The issue was a proposal by the mayor and council to make a “one-time” dip into Tax Increment Financing funds, totaling $750,000. The city’s new budget proposed more than $6.5 million in spending, a $3.8 million increase over the previous year’s budget. On top of that, the city proposed raising property taxes by 3.85 percent.

This isn’t the first time the Missoula City Council has tried something like this. They’ve been sticking taxpayers with higher and higher tax bills over the years for “nice to have” — rather than “need to have” — pet projects, like a free bus system and even a water park.

Needless to say, people have had enough of higher taxes for unnecessary “feel good” projects that the council demanded everyone else pay for. In response, 16 GLA graduates worked independently together by organizing and attending the meeting and shared their thoughts on the council’s out-of-control spending addiction.

Missoula City Council

Ethan Holmes addresses the Missoula City Council about the proposed tax increase.

Ethan Holmes, a Level 2, Certified Community Mobilizer Graduate, spoke before the council on how hard the city’s tax increases have been hitting him.

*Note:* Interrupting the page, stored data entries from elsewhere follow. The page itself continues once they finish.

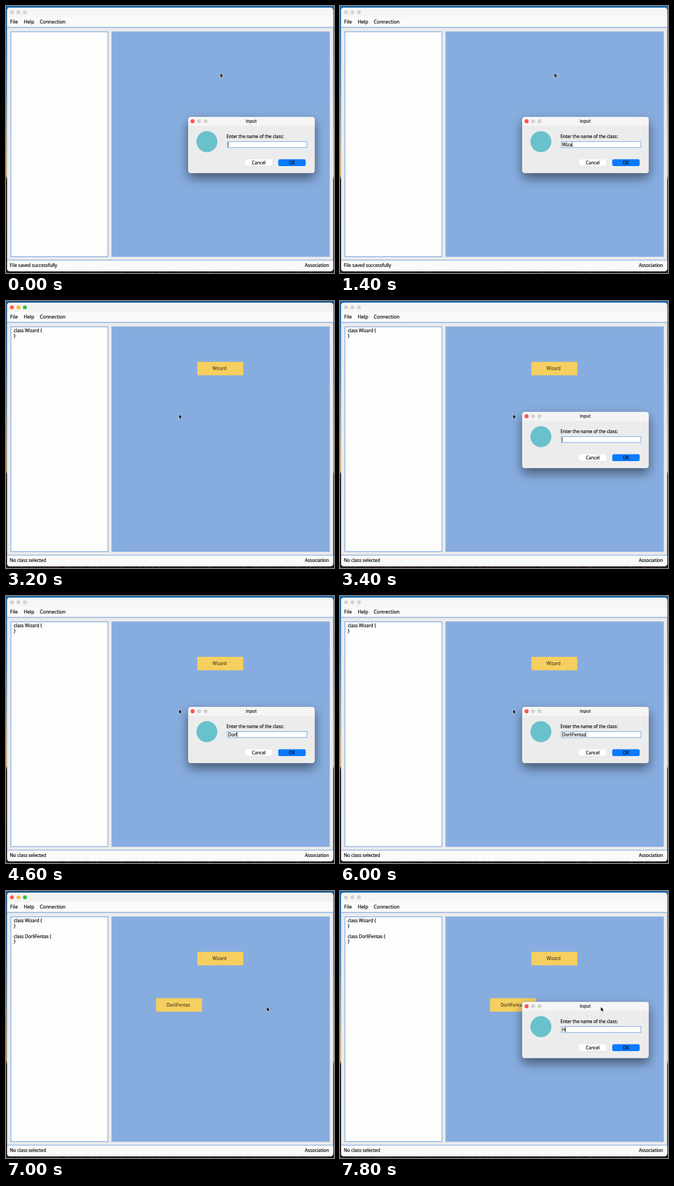
An HTML page that plays this animation: 600 px wide and 487 px high, repeating every 8 s.

```html
<!DOCTYPE html>
<html lang="en">
<head>
<meta charset="utf-8">
<title>Class editor</title>
<style>
  html, body { margin: 0; width: 100%; height: 100%; overflow: hidden; background: #2a211f; }
  svg { display: block; width: 100vw; height: 100vh; }
  text { font: 8.1px "Noto Sans", "Open Sans", sans-serif; fill: #0c0c0c; stroke: #0c0c0c; stroke-width: .22; white-space: pre; }
  .menu text { font-size: 8.8px; }
  .status text { font-size: 8.3px; }
  .box text { fill: #463a1e; stroke: #463a1e; stroke-width: .12; font-size: 8px; text-anchor: middle; }
  .dialog text { font-size: 8.05px; }
  .dialog .title { font: 700 7.8px Inter, "Noto Sans", sans-serif; fill: #3a3a3a; stroke: none; text-anchor: middle; }
  .dialog .button { text-anchor: middle; font-size: 8px; }
</style>
</head>
<body>
<svg viewBox="0 0 600 487" preserveAspectRatio="none">
  <defs>
    <linearGradient id="sky" x2="0" y2="1">
      <stop offset="0" stop-color="#1d69aa"/>
      <stop offset=".25" stop-color="#4f83ad"/>
      <stop offset=".48" stop-color="#a9a79f"/>
      <stop offset=".635" stop-color="#d8b878"/>
      <stop offset=".65" stop-color="#2b2220"/>
      <stop offset="1" stop-color="#241c1b"/>
    </linearGradient>
    <filter id="shadow" x="-30%" y="-50%" width="160%" height="220%">
      <feDropShadow dx="0" dy="9" stdDeviation="10" flood-color="#000" flood-opacity=".5"/>
    </filter>
    <clipPath id="frame"><rect x="2" y="3" width="596.5" height="481" rx="5"/></clipPath>
  </defs>

  <rect width="600" height="487" fill="url(#sky)"/>
  <rect id="shade" width="600" height="487" fill="#302a2c" opacity=".2"/>
  <g id="ground"></g>

  <g clip-path="url(#frame)">
    <rect y="3" width="600" height="482" fill="#ebebeb"/>
    <rect id="bar" y="3" width="600" height="17"/>
    <rect y="20" width="600" height="18.5" fill="#fafafa"/>
    <rect y="38.3" width="600" height="1.5" fill="#84aee6"/>
    <rect y="462.9" width="600" height="1.5" fill="#84aee6"/>
    <rect y="464.4" width="600" height="20" fill="#fafafa"/>
  </g>
  <g id="lights">
    <circle cx="10.8" cy="11.5" r="3.6"/>
    <circle cx="22.8" cy="11.5" r="3.6"/>
    <circle cx="34.6" cy="11.5" r="3.6"/>
  </g>
  <g class="menu">
    <text x="7.6" y="32.2">File</text>
    <text x="32.4" y="32.2">Help</text>
    <text x="61.8" y="32.2">Connection</text>
  </g>
  <rect x="9" y="47" width="177.4" height="410" fill="#fdfdfd" stroke="#84aee6" stroke-width="1.4"/>
  <rect x="193" y="46.5" width="399.3" height="411" fill="#87ade0"/>
  <g id="code"></g>
  <g class="status">
    <text id="note" x="7" y="476.4"></text>
    <text x="591" y="476.4" text-anchor="end">Association</text>
  </g>
  <g id="boxes" class="box"></g>

  <g id="dialog" class="dialog">
    <rect x="333" y="202" width="232" height="103" rx="5.5" fill="#ececec" filter="url(#shadow)"/>
    <path d="M333 218.5V207.5a5.5 5.5 0 0 1 5.5-5.5H559.5a5.5 5.5 0 0 1 5.5 5.5V218.5Z" fill="#f5f5f5"/>
    <rect x="333" y="202" width="232" height="103" rx="5.5" fill="none" stroke="#000" stroke-opacity=".2" stroke-width=".6"/>
    <circle cx="341.3" cy="210.2" r="3.7" fill="#fc5650"/>
    <circle cx="353.2" cy="210.2" r="3.6" fill="#d3d3d3"/>
    <circle cx="365" cy="210.2" r="3.6" fill="#d3d3d3"/>
    <text class="title" x="448.7" y="212.8">Input</text>
    <circle cx="367.5" cy="247.5" r="19.2" fill="#69c1cb"/>
    <text x="403.3" y="241">Enter the name of the class:</text>
    <rect x="405" y="247.3" width="145.4" height="10.8" fill="#fff" stroke="#84b0ea" stroke-width="1.2"/>
    <text id="entry" x="406.3" y="255.5"></text>
    <rect id="caret" y="248.3" width=".8" height="8.8" fill="#111"/>
    <rect x="437" y="279.7" width="50.6" height="12.6" rx="3" fill="#000" opacity=".13"/>
    <rect x="437.2" y="279.4" width="50.2" height="12.3" rx="3" fill="#fff"/>
    <rect x="498" y="279.4" width="50.2" height="12.6" rx="3" fill="#0a7aff"/>
    <text class="button" x="462.3" y="288.5">Cancel</text>
    <text class="button" x="523.2" y="288.5">OK</text>
  </g>

  <path id="pointer" d="M0 0V8.3L1.9 6.6 3.2 9.5 4.7 8.8 3.4 6H6Z" fill="#000" stroke="#fff" stroke-width=".6"/>
</svg>
<script>
const LOOP = 8000, STEP = 200;
const $ = id => document.getElementById(id);

const classes = [
  { name: "Wizard", x: 392, y: 123.3, added: 2200 },
  { name: "DorliFentas", x: 316.5, y: 207.8, added: 6400 }
];

// Each dialog: opening and closing time, word, time of every keystroke
const dialogs = [
  { from: 0, to: 2200, word: "Wizard", keys: [1000, 1200, 1200, 1400, 1600, 1800] },
  { from: 3400, to: 6400, word: "DorliFentas",
    keys: [4000, 4200, 4400, 4600, 5000, 5200, 5400, 5600, 5800, 5800, 6000] },
  { from: 7400, to: LOOP, word: "H", keys: [7800] }
];

// Pointer moves: start, end, from, to
const moves = [
  { t0: 2200, t1: 3000, a: [392, 122.2], b: [316.5, 206.6] },
  { t0: 6400, t1: 7000, a: [316.5, 206.6], b: [477, 211.3] }
];

function add(parent, tag, attrs, label) {
  const el = document.createElementNS("http://www.w3.org/2000/svg", tag);
  for (const key in attrs) el.setAttribute(key, attrs[key]);
  if (label) el.textContent = label;
  parent.append(el);
  return el;
}

const show = (el, on) => { el.style.display = on ? "" : "none"; };

function build() {
  let seed = 7;
  const random = () => (seed = seed * 16807 % 2147483647) / 2147483647;
  for (let x = 0; x < 600; x += 6) {
    add($("ground"), "rect", {
      x: x + random() * 4, y: 484.5 + random(), width: 1 + random() * 3, height: 1,
      fill: random() < .5 ? "#483a34" : "#171314"
    });
  }
  classes.forEach((c, i) => {
    c.box = add($("boxes"), "g", {});
    add(c.box, "rect", { x: c.x - 42, y: c.y - 12.3, width: 84, height: 24.5, fill: "#f5cf5f" });
    add(c.box, "text", { x: c.x - 1.4, y: c.y + 3 }, c.name);
    c.code = add($("code"), "g", {});
    const y = 57.4 + i * 28.5;
    add(c.code, "text", { x: 14.2, y }, `class ${c.name} {`);
    add(c.code, "text", { x: 14.2, y: y + 9.5 }, "}");
  });
}

function pointerAt(t) {
  let spot = moves[0].a;
  for (const { t0, t1, a, b } of moves) {
    if (t < t0) break;
    const u = Math.min(1, (t - t0) / (t1 - t0));
    const e = u * u * (3 - 2 * u);
    spot = a.map((v, i) => v + (b[i] - v) * e);
  }
  return spot;
}

function draw(time) {
  const t = Math.floor(time % LOOP / STEP) * STEP;
  const open = dialogs.find(d => t >= d.from && t < d.to);

  classes.forEach(c => {
    show(c.box, t >= c.added);
    show(c.code, t >= c.added);
  });
  $("note").textContent = t < classes[0].added ? "File saved successfully" : "No class selected";

  // The main window is active only while no dialog is open
  show($("shade"), !open);
  $("bar").setAttribute("fill", open ? "#f6f6f6" : "#f3f2f3");
  const colors = open ? ["#d3d3d3", "#d3d3d3", "#d3d3d3"] : ["#fd5b52", "#fcbb2f", "#2bc440"];
  [...$("lights").children].forEach((dot, i) => dot.setAttribute("fill", colors[i]));

  show($("dialog"), open);
  if (open) {
    const typed = open.word.slice(0, open.keys.filter(k => k <= t).length);
    $("entry").textContent = typed;
    const width = typed ? $("entry").getComputedTextLength() : 0;
    $("caret").setAttribute("x", 406.2 + width);
  }
  $("pointer").setAttribute("transform", `translate(${pointerAt(t)})`);
}

build();
let start;
function tick(now) {
  start ??= now;
  draw(now - start);
  requestAnimationFrame(tick);
}
draw(0);
requestAnimationFrame(tick);
</script>
</body>
</html>
```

“When I first moved here, I could barely afford to live here, now I’m even closer to the brink of having to leave the city … because of things like rising property taxes,” he said. “A lot of folks like myself who do rent here in the city — when you’re already working two jobs, going to school, trying to make ends meet, anything like that — it certainly doesn’t help.”

While Ethan loves Missoula, he said he would likely have to find a less expensive city to move to when he graduates.

“I was fooled once when I came here, thinking the pattern of rising taxes wouldn’t continue — and I think I’m here tonight, like many other folks, because I don’t want to get fooled twice, and see that happen again and again and again.”



Missoula City Council

Ed Lesofski testifies about his concerns with unnecessary spending.

Ed Lesofski, a Certified Community Mobilizer Graduate and a veteran who provides counseling and crisis intervention to veterans through the Rural Institute for Veterans Education and Research, said he was disappointed that the city could spend so much on non-essential projects — like a water park — and neglect more essential programs the city could assist.

While the council steamrolled along with the tax hikes and spending increases they wanted, GLA activists were able to have their voices heard, leveraging the tools of storytelling, social media and local media — a writer for The Missoulian, a local newspaper, was present — among other methods.

You can read The Missoulian’s coverage here and here.

These GLA graduates demonstrated the real power of citizens coming together, voicing their concerns and having their perspectives heard. From the Missoula City Council meeting, it’s clear that activists don’t always win, even when they have the numbers on their side. But advocating for liberty is more than votes — it involves shifting the tide to the side of liberty.

To see that principle in action, watch the city council meeting.